Mr. Rolfson also noted that the Stenstrom law firm only had one attorney, who was listed “of counsel” on the firm’s letterhead who was board certified. Rolfson explained his concerns with that arrangement, saying he wasn’t sure of the relationship that the lawyer had with the firm – but that it was not as strong as that of an associate or partner – and therefore not as secure an arrangement for the City. Rolfson also said he wanted to draw the council’s attention that another firm, the Vose firm, also only had one attorney that had “at counsel” relationship with the firm that was qualified – and that attorney had an unexplained 5-year hiatus on her resumé. Mayor Girone was impatient with the conversation about “at counsel” vs. an attorney directly employed by the firm and felt that conversation was irrelevant.
Conversation went back and forth among the members for some moments about potentially lowering the requirements as unnecessary, Mayor Girone and Tillett seeming particularly willing to lower the requirements within the RFP.
Rolfson, Rich and Slaby agreed that what had been set forth in the documents should be adhered to, minimally.
Mayor Girone argued that the council could simply waive requirements for certification. He said he, like Tillett, had called the Fowler firm and wanted to interview them. Girone said the council has a right to waive or modify technicalities or irregularities. Tillett agreed, especially since they only had a total of four applicants to consider.

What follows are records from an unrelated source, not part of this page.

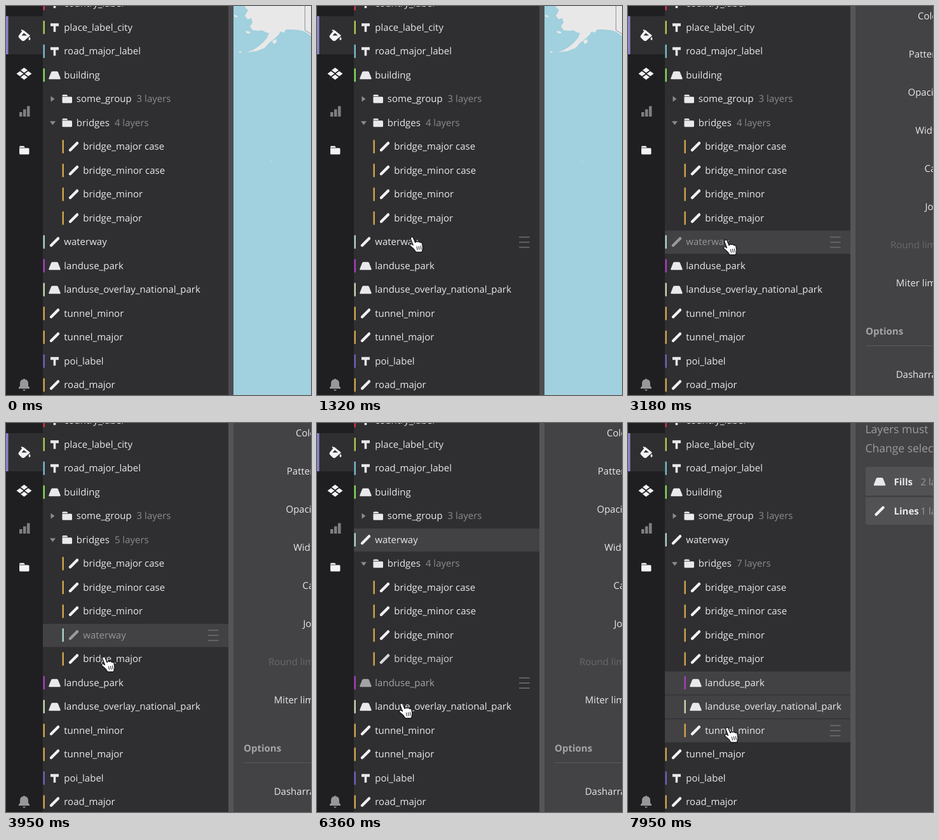
These frames come from a looping animation (480 by 612 pixels, 8000 ms). An HTML page:

```html
<!DOCTYPE html>
<html lang="en">
<head>
<meta charset="utf-8">
<title>Layer list</title>
<style>
  html, body { margin: 0; width: 100%; height: 100%; overflow: hidden; background: #2f2e31; }
  svg { display: block; width: 480px; height: 612px; font: 15px "Open Sans", sans-serif; fill: #e9e8ea; color: #f1f0f2; text-rendering: geometricPrecision; }
  .soft { fill: #8b8a8d; }
  .mid { fill: #9c9b9e; }
  .bold { font-weight: 700; }
</style>
</head>
<body>
<svg viewBox="0 0 480 612">
  <g id="map">
    <rect x="350" width="130" height="612" fill="#a1d0de"/>
    <path fill="#e9e8e9" d="M375 0L381 7L376 15L380 21L386 19L388 26L384 32L388 38L398 39L403 38L410 42L414 42L411 50L405 57L397 64L389 69L379 73L394 71L407 66L414 58L423 51L429 45L432 40L437 42L441 37L452 37L462 38L470 40L480 47V0Z"/>
    <path fill="#e9e8e9" d="M359 14l4 1 2 3-5-1ZM377 39l6 1 2 3-6 0ZM419 55l6-3 1 5-5 3ZM366 72l6-1-4 3ZM416 244h2v1h-2Z"/>
    <path d="M470.500 0V38L480 44" fill="none" stroke="#8d9297"/>
  </g>
  <g id="style">
    <rect x="350" width="130" height="612" fill="#434245"/>
    <g id="props" text-anchor="end"></g>
    <text class="bold" x="374" y="517" fill="#a5a4a7">Options</text>
    <path d="M374 534.500H480" stroke="#59585b"/>
  </g>
  <g id="multi">
    <rect x="350" width="130" height="612" fill="#434245"/>
    <g class="mid" font-size="17.500"><text x="373.500" y="16">Layers must</text><text x="373.500" y="46">Change selected</text></g>
    <path d="M480 69H377q-3 0-3 3V114H480ZM480 117H374V157q0 3 3 3H480Z" fill="#525154"/>
    <g id="cards"></g>
  </g>
  <rect id="divider" x="350" width="8" height="612"/>
  <rect x="58" width="292" height="612" fill="#2f2e31"/>
  <g id="list"></g>
  <rect width="58" height="612" fill="#1f1e21"/>
  <rect y="16" width="58" height="60" fill="#2f2e31"/>
  <rect y="16" width="3.500" height="60" fill="#8b86c9"/>
  <g id="rail" fill="#f3f2f4">
    <path d="M27 37.500l11 9-9 8q-2 1-4 0l-5-5q-1-2 0-3Z"/>
    <path d="M24 37.500l10 8" fill="none" stroke="#f3f2f4" stroke-width="1.800"/>
    <path d="M24.500 46.500L28 42.500L33 46.500Z" fill="#2f2e31"/>
    <path d="M37 48.500q3 4 0 5.500q-3-1.500 0-5.500Z"/>
    <path d="M28.500 97l5.500 4-5.500 4-5.500-4ZM22 102.500l5.500 4-5.500 4-5.500-4ZM35 102.500l5.500 4-5.500 4-5.500-4ZM28.500 108l5.500 4-5.500 4-5.500-4Z"/>
    <path fill="#7f7e81" d="M21 167h4.500v7h-4.500ZM27 162.500h4.500v11.500h-4.500ZM33 157.500h4.500v16.500h-4.500Z"/>
    <path fill="#98979a" d="M20 602V600L22 598V594Q22 588 27 587.500Q28.500 585 30 587.500Q35 588 35 594V598L37 600V602ZM26 603.500h5q-2.500 4-5 0Z"/>
  </g>
  <g id="hand" stroke="#161518" stroke-linejoin="round" stroke-linecap="round">
    <path fill="#fff" stroke-width="1.300" d="M-4.500 1Q-3.500-2-.5-1L3 7.500Q5 5 7 6.500Q9 5 10.500 7.500Q13.500 6.500 14 9.500L15 16L13.500 22.500H4L1 18L-5.500 12.500Q-5.500 9-2.500 10L-.5 11.500Z"/>
    <path fill="none" d="M5.500 14l1 5M8.500 13.500l1 5M11.500 13l.8 5"/>
  </g>
</svg>
<script>
const $ = id => document.getElementById(id);
const LOOP = 8000, ROW = 37.5, GOLD = '#cda348';
const SHOW_STYLE = 1900, PICK_PARK = 6920, PICK_RANGE = 7340, GROUP_RANGE = 7800;

const layer = (name, icon, color, nested = false) => ({ name, icon, color, nested });
const folder = (name, open) => ({ name, folder: true, open });
const WATERWAY = layer('waterway', 'line', '#adcfcb');
const BASE = [
  layer('country_label', 'text', '#d3324a'),
  layer('place_label_city', 'text', '#abc950'),
  layer('road_major_label', 'text', '#76bcc8'),
  layer('building', 'fill', '#81dc58'),
  folder('some_group', false),
  folder('bridges', true),
  layer('bridge_major case', 'line', GOLD, true),
  layer('bridge_minor case', 'line', GOLD, true),
  layer('bridge_minor', 'line', GOLD, true),
  layer('bridge_major', 'line', GOLD, true),
  layer('landuse_park', 'fill', '#a43fbd'),
  layer('landuse_overlay_national_park', 'fill', '#c3d4aa'),
  layer('tunnel_minor', 'line', GOLD),
  layer('tunnel_major', 'line', GOLD),
  layer('poi_label', 'text', '#6d62b8'),
  layer('road_major', 'line', GOLD)
];
const RANGE = BASE.slice(10, 13);

// time, slot of the waterway layer, inside the group
const MOVES = [[0, 10, 0], [2150, 11, 0], [2850, 10, 0], [3350, 10, 1], [3930, 9, 1],
  [4250, 8, 1], [4500, 7, 1], [4750, 6, 1], [5500, 5, 0]];
// time, x, y of the pointer tip
const PATH = [[930, 490, 424], [1300, 151, 364], [1480, 156, 369], [6120, 156, 369], [6360, 135, 442],
  [6480, 135, 444], [6780, 141, 410], [6980, 141, 410], [7280, 158, 480]];

const latest = (list, t) => list.filter(item => item[0] <= t).pop();
const rowY = i => -3.8 + ROW * i;

function pointer(t) {
  const i = PATH.findIndex(p => p[0] > t);
  if (i === 0) return [-99, -99];
  if (i < 0) return PATH[PATH.length - 1].slice(1);
  const a = PATH[i - 1], b = PATH[i], k = (t - a[0]) / (b[0] - a[0]);
  return [a[1] + (b[1] - a[1]) * k, a[2] + (b[2] - a[2]) * k];
}

function rowsAt(t) {
  const rows = [...BASE];
  rows.splice(latest(MOVES, t)[1], 0, WATERWAY);
  return rows;
}

function hovered(t) {
  const [x, y] = pointer(t);
  return x > 58 && x < 350 ? rowsAt(t)[Math.round((y - rowY(0)) / ROW)] : null;
}

function icon(kind, x, y) {
  if (kind === 'text') return `<path d="M${x - 6.5} ${y - 6.5}h13v4.500h-4.700v9h-3.600v-9h-4.700Z"/>`;
  if (kind === 'fill') return `<path d="M${x - 3.5} ${y - 6}h7q1.500 0 2 1.500l3.500 9q.8 2-1.200 2h-15.600q-2 0-1.200-2l3.500-9q.5-1.500 2-1.500Z"/>`;
  if (kind === 'line') return `<path d="M${x - 5.5} ${y + 5.5}l11-11" stroke="currentColor" stroke-width="4.400" stroke-linecap="round"/>`;
  return `<path d="M${x - 7.5} ${y - 4.200}v-1q0-1.500 1.500-1.500h5q1 0 1.500 1l.8 1.500ZM${x - 7.5} ${y - 3.500}h14q1.500 0 1.500 1.500v7q0 1.500-1.500 1.500h-12.500q-1.500 0-1.500-1.500Z"/>`;
}

function drawRow(row, y, s) {
  const text = (x, extra = '') => `<text x="${x}" y="${y + 5}">${row.name}${extra}</text>`;
  if (row.folder) {
    const count = row.open ? s.count : 3;
    const arrow = row.open ? `M69 ${y - 2.5}h9l-4.500 6Z` : `M70.500 ${y - 4.5}l6 4.500-6 4.500Z`;
    return `<path class="soft" d="${arrow}"/>${icon('folder', 96, y)}` +
      text(110.8, `<tspan class="soft" dx="8">${count} layers</tspan>`);
  }
  const nested = row === WATERWAY ? s.waterNested : row.nested || (s.grouped && RANGE.includes(row));
  const shift = nested ? 30 : 0;
  const back = s.selected.includes(row)
    ? `<rect x="58" y="${y - 17.8}" width="292" height="36.500" fill="#424144"/>` : '';
  const grip = row === s.hover
    ? `<path d="M318 ${y - 7.5}h16.500m-16.500 8h16.500m-16.500 8h16.500" stroke="#69686b" stroke-width="1.800"/>` : '';
  return `${back}<rect x="${58.5 + shift}" y="${y - 10.5}" width="2.500" height="21" fill="${row.color}"/>` +
    `<g opacity="${1 - 0.5 * s.dim(row)}">${icon(row.icon, 76.5 + shift, y)}${text(91.3 + shift)}</g>${grip}`;
}

function render(t) {
  const [, , inGroup] = latest(MOVES, t);
  const grouped = t >= GROUP_RANGE;
  const recent = [60, 110, 160, 210].map(lag => hovered(Math.max(0, t - lag)));
  const canDim = t > 2000 && t < PICK_PARK;
  const state = {
    grouped,
    waterNested: inGroup,
    count: grouped ? 7 : 4 + inGroup,
    selected: t < SHOW_STYLE ? [] : t < PICK_PARK ? [WATERWAY] : t < PICK_RANGE ? [RANGE[0]] : RANGE,
    hover: recent[0],
    dim: row => canDim ? recent.filter(r => r === row).length / recent.length : 0
  };
  $('list').innerHTML = rowsAt(t).map((row, i) => drawRow(row, rowY(i), state)).join('');

  const show = (id, on) => $(id).setAttribute('display', on ? 'inline' : 'none');
  show('map', t < SHOW_STYLE);
  show('style', t >= SHOW_STYLE && t < PICK_RANGE);
  show('multi', t >= PICK_RANGE);
  $('divider').setAttribute('fill', t < SHOW_STYLE ? '#4e4d50' : '#555457');
  $('hand').setAttribute('transform', `translate(${pointer(t)})`);
}

$('rail').innerHTML += icon('folder', 28.5, 227);
$('props').innerHTML = ['Color', 'Pattern', 'Opacity', 'Width', 'Cap', 'Join', 'Round limit', 'Miter limit', 'Dasharray']
  .map((name, i) => `<text x="493.500" y="${i === 8 ? 585 : 20.5 + i * 60}"${i === 6 ? ' fill="#69686b"' : ''}>${name}</text>`).join('');
$('cards').innerHTML = [['fill', 'Fills', 2], ['line', 'Lines', 1]].map(([kind, name, n], i) => {
  const y = 92 + i * 46.5;
  return icon(kind, 396, y) + `<text class="bold" x="418.500" y="${y + 5.5}">${name}</text><text class="mid" x="460.500" y="${y + 5.5}">${n} layers</text>`;
}).join('');

const start = performance.now();
(function tick() {
  render(Math.max(0, performance.now() - start) % LOOP);
  requestAnimationFrame(tick);
})();
</script>
</body>
</html>
```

Rolfson argued that if the firm, no matter how qualified, couldn’t submit a correct proposal, that eliminated them from consideration, in his view. Rich agreed with Rolfson, saying that she was concerned if they were making errors of like that now, she imagined it could be worse once they worked for the city.
Mayor Girone declined to take public input until several of his council members, led by Mark Slaby, objected. Two citizens spoke – one in favor of lowering the requirements and one in favor of honoring the language and proposals as submitted without exception.
Laurie Tillett moved to interview all four firms and Mark Slaby seconded the motion. The motion was defeated 4-3 with Mayor Girone, Mark Slaby, Cal Rolfson and Marie Rich voting against. Marc Crail, Ed Rowlett and Laurie Tillett voted yes.
Cal Rolfson made a motion to interview the three firms who met the minimum requirements according to the RFP (excluding Fowler, O’Quinn, Feeney & Sneed, P.A.). The motion was seconded by council woman Rich and passed unanimously.
The council later decided that they would interview the three firms (including their own attorney) at a later date to be coordinated by staff. The council will interview each firm individually, but they (the council) will interview them as a group in 30-45 minute sessions.
The other significant action taken was to extend Vince Pastue’s contract until the day before the new interim city manager, Kim Leinbach is to take his seat. Rolfson made the motion and Rich seconded. The motion passed unanimously.
As of now, the next council meeting is scheduled for March 15, 2016 in the City Hall board room. If that changes, the Mount Dora Citizen will post updates.
Melissa DeMarco, Editor (email@example.com)